→ **TASK STATEMENT**:
For each line below that includes the string "from", show the whole line.

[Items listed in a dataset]

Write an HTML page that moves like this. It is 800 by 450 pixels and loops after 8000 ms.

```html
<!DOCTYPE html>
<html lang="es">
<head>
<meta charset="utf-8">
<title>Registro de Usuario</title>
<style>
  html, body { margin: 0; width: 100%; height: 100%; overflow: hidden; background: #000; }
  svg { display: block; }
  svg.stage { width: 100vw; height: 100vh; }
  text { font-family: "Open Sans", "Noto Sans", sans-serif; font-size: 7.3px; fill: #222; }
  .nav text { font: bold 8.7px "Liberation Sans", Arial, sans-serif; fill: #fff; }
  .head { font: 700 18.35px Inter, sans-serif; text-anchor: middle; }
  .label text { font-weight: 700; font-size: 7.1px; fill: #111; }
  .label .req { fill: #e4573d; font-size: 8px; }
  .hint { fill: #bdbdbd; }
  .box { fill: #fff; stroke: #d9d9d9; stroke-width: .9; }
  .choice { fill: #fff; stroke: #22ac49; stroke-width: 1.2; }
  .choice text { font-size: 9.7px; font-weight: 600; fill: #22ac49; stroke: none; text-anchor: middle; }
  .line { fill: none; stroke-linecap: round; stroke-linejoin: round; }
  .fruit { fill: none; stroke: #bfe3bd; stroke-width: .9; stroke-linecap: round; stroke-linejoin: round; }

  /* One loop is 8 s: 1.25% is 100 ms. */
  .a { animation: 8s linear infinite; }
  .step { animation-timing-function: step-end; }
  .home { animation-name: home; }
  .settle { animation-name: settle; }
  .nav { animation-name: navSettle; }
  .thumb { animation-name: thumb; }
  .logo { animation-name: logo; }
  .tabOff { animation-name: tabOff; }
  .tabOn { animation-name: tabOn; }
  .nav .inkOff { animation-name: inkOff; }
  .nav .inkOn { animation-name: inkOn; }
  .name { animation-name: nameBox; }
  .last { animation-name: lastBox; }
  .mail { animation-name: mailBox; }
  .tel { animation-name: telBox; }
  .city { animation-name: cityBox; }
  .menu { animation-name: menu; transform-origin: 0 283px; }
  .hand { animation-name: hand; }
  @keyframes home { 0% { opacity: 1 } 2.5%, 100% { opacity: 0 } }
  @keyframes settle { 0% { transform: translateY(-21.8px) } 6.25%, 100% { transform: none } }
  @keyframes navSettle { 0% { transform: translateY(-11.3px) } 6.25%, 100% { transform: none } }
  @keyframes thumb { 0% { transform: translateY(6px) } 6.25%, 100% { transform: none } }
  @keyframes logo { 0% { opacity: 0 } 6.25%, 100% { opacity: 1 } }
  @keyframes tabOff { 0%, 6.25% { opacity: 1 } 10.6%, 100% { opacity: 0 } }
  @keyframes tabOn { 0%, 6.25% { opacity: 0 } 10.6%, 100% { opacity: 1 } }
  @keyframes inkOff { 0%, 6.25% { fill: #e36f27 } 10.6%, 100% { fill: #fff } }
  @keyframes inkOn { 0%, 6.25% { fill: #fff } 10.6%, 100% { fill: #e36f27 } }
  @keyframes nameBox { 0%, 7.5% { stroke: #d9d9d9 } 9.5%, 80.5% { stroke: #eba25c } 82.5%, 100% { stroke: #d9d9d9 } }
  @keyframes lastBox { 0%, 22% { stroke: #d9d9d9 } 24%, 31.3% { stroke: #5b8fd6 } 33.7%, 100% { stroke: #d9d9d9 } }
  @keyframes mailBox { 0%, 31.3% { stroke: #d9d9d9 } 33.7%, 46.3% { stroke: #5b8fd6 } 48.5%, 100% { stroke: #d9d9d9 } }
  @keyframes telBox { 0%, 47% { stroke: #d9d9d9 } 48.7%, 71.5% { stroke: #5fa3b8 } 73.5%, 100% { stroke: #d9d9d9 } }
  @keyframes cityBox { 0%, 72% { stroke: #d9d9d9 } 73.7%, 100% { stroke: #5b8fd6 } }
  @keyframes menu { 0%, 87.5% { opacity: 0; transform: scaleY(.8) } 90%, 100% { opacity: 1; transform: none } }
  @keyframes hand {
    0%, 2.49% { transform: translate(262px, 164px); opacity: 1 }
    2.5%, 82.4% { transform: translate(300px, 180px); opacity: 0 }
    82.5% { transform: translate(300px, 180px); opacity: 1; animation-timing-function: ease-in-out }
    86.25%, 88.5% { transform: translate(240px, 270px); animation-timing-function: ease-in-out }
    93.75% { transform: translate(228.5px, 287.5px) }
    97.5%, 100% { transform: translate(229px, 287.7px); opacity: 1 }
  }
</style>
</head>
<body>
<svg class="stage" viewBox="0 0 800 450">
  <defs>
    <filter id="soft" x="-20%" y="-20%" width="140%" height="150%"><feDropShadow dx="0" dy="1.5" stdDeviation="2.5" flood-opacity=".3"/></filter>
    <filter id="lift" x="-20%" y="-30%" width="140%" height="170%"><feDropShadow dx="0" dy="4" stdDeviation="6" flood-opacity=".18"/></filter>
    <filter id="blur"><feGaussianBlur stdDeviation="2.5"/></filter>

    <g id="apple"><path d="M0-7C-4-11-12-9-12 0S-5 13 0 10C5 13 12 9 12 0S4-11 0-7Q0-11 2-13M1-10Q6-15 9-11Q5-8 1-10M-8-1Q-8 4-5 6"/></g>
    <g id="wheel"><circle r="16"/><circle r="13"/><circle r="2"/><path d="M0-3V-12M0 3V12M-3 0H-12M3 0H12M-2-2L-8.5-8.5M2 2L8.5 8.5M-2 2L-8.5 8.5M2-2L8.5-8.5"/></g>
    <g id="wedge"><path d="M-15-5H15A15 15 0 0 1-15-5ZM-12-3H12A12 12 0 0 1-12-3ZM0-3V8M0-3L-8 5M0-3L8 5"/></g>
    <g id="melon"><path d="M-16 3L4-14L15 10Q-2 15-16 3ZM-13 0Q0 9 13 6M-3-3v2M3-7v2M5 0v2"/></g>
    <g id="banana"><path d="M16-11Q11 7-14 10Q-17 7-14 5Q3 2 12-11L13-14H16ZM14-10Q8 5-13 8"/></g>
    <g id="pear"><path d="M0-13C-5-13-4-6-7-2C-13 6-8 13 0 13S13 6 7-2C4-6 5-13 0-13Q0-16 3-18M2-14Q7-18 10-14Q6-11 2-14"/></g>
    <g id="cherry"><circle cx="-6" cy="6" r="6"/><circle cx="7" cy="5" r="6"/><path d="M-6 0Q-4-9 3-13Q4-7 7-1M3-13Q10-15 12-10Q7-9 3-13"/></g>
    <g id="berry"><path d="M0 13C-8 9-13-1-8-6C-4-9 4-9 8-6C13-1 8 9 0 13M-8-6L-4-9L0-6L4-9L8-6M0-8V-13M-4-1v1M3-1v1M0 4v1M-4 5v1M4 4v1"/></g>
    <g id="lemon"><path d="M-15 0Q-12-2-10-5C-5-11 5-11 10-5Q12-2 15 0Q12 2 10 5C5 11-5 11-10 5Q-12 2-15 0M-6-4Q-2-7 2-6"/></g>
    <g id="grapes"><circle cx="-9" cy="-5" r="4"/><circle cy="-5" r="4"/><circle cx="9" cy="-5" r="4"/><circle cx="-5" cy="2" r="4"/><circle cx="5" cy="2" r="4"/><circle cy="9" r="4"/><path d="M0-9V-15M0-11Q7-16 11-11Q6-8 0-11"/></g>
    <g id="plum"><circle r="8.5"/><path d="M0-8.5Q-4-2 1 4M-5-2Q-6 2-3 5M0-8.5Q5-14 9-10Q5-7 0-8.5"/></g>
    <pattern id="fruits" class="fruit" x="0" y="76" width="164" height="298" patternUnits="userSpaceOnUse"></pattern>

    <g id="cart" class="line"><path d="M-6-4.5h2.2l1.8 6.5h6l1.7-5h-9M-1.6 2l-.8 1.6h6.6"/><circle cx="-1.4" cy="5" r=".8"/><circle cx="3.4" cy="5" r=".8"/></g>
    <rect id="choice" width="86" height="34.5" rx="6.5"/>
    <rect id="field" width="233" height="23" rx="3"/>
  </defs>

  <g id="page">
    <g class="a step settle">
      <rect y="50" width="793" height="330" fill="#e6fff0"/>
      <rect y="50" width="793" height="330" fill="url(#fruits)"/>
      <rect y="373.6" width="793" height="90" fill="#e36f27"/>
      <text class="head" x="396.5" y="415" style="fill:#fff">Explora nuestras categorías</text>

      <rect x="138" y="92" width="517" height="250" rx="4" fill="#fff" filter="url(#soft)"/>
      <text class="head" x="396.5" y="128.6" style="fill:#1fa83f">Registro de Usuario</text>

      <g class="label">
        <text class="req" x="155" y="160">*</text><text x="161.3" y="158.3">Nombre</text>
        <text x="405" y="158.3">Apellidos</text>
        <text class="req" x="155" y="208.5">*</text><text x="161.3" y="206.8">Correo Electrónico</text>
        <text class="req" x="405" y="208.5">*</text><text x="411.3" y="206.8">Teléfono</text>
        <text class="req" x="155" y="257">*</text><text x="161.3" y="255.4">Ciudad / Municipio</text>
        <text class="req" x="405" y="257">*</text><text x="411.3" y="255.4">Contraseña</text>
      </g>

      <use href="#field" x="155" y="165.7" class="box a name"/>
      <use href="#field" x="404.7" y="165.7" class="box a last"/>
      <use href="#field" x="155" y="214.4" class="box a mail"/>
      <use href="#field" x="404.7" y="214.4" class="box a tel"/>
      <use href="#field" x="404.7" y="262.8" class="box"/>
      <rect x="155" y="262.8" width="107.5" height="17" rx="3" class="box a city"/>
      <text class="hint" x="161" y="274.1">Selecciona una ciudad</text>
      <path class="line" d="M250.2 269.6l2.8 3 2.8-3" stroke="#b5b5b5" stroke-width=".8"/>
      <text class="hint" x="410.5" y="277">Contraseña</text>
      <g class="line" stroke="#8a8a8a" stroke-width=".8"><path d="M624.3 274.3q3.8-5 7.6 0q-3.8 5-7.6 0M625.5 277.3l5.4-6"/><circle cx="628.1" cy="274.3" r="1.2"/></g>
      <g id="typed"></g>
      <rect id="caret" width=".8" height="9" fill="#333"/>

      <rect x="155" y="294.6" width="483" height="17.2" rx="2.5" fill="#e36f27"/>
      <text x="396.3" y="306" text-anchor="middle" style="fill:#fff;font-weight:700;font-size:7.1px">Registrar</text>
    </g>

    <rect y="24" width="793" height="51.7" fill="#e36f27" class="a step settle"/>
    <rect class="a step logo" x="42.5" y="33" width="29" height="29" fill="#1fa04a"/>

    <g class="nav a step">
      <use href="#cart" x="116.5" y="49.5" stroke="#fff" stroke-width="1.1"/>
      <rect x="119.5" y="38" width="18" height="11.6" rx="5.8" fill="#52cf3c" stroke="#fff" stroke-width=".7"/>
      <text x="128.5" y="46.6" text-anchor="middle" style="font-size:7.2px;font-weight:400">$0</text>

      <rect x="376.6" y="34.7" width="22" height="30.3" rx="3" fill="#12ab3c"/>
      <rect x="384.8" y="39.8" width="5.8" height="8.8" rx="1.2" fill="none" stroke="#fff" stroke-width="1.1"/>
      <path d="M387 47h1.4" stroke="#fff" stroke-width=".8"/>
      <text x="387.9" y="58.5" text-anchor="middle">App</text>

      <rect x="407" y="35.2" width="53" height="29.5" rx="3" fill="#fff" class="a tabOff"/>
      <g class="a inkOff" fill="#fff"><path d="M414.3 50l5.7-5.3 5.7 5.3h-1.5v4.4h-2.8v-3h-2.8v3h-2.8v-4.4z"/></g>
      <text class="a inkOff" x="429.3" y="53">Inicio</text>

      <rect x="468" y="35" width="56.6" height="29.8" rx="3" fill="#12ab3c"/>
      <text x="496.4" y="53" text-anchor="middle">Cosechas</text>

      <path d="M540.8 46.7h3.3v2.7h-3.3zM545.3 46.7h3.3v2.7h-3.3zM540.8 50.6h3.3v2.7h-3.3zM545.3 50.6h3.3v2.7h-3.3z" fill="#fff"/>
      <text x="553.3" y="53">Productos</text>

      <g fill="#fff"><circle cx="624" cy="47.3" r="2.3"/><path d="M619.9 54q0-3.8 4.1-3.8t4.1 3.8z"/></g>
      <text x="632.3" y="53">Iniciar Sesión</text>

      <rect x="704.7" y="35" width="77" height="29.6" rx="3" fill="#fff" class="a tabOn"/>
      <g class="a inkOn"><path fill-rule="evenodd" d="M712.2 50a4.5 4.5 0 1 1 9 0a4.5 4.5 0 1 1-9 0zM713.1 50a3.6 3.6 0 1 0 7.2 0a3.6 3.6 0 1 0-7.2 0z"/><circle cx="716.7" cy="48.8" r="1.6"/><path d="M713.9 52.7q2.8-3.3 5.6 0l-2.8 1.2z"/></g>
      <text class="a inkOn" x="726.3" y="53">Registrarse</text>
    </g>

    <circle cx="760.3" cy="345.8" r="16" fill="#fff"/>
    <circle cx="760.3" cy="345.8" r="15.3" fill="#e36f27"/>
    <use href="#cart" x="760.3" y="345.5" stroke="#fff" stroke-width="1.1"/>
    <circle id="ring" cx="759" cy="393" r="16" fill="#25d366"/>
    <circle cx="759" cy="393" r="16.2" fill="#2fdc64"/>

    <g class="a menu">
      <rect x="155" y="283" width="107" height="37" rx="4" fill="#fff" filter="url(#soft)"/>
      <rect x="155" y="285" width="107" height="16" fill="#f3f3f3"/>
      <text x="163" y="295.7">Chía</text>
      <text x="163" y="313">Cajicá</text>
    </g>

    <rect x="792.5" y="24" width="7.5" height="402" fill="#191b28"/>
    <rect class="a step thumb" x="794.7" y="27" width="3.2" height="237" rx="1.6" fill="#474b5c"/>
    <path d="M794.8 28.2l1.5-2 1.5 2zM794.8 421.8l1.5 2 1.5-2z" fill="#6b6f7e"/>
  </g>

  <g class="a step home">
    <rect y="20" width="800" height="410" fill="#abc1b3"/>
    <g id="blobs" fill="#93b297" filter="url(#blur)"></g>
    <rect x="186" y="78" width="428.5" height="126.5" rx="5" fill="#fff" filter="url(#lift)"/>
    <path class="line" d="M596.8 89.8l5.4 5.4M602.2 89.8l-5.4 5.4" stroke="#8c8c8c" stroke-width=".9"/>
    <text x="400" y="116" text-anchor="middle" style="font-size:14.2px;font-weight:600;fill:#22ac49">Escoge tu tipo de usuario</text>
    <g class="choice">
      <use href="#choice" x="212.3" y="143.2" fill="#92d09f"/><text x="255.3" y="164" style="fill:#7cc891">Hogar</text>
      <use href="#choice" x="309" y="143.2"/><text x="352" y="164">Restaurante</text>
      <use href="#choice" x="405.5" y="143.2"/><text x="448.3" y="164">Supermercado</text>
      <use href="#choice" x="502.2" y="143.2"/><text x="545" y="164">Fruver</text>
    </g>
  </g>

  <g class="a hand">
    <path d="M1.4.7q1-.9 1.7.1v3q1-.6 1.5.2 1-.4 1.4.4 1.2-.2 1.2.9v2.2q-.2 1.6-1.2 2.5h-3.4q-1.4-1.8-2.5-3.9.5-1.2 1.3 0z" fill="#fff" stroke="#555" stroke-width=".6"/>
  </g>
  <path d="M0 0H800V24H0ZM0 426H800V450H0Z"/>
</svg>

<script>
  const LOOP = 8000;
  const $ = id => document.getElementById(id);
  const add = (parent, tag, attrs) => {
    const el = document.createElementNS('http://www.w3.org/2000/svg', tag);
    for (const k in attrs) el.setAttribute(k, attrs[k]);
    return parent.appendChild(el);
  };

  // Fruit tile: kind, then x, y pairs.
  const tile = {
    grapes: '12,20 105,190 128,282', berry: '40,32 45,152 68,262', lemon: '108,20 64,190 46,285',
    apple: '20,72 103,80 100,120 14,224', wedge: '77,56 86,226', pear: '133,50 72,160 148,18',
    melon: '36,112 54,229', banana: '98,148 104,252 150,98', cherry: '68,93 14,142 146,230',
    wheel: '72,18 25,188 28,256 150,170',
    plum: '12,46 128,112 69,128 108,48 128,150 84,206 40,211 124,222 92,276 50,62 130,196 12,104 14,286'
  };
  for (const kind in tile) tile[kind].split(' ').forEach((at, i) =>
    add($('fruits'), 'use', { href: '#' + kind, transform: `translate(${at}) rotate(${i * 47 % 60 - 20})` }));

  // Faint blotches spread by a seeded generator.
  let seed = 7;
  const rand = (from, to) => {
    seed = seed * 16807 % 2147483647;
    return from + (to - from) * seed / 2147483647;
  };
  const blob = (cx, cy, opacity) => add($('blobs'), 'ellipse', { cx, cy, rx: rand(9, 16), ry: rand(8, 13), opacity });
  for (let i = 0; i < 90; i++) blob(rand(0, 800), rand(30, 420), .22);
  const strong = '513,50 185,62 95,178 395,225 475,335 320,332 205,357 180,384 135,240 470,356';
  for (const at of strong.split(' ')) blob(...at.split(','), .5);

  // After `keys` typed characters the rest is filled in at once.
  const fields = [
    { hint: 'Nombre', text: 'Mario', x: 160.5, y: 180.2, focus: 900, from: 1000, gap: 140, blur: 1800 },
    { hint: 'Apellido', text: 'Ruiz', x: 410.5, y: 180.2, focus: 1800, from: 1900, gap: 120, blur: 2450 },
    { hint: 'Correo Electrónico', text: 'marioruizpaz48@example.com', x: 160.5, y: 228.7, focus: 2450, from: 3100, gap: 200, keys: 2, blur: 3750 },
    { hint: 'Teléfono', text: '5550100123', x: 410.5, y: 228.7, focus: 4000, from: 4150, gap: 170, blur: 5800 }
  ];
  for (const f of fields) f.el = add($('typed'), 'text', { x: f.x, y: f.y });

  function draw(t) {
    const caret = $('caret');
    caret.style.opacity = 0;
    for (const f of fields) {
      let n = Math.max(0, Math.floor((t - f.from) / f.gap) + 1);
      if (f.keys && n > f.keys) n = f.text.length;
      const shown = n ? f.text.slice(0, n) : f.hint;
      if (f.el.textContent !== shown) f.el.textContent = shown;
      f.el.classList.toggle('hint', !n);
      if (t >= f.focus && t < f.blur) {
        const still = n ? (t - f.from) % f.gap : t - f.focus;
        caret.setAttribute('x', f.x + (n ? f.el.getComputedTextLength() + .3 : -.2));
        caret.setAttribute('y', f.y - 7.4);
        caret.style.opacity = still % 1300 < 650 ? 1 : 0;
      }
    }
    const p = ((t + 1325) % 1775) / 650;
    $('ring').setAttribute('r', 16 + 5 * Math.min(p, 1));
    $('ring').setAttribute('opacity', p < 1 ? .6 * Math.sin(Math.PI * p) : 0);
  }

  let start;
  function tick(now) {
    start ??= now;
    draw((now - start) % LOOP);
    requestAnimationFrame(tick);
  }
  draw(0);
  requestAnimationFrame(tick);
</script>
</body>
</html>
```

→ **RESPONSE**:
  const rand = (from, to) => {
    return from + (to - from) * seed / 2147483647;
    { hint: 'Nombre', text: 'Mario', x: 160.5, y: 180.2, focus: 900, from: 1000, gap: 140, blur: 1800 },
    { hint: 'Apellido', text: 'Ruiz', x: 410.5, y: 180.2, focus: 1800, from: 1900, gap: 120, blur: 2450 },
    { hint: 'Correo Electrónico', text: 'marioruizpaz48@example.com', x: 160.5, y: 228.7, focus: 2450, from: 3100, gap: 200, keys: 2, blur: 3750 },
    { hint: 'Teléfono', text: '5550100123', x: 410.5, y: 228.7, focus: 4000, from: 4150, gap: 170, blur: 5800 }
      let n = Math.max(0, Math.floor((t - f.from) / f.gap) + 1);
        const still = n ? (t - f.from) % f.gap : t - f.focus;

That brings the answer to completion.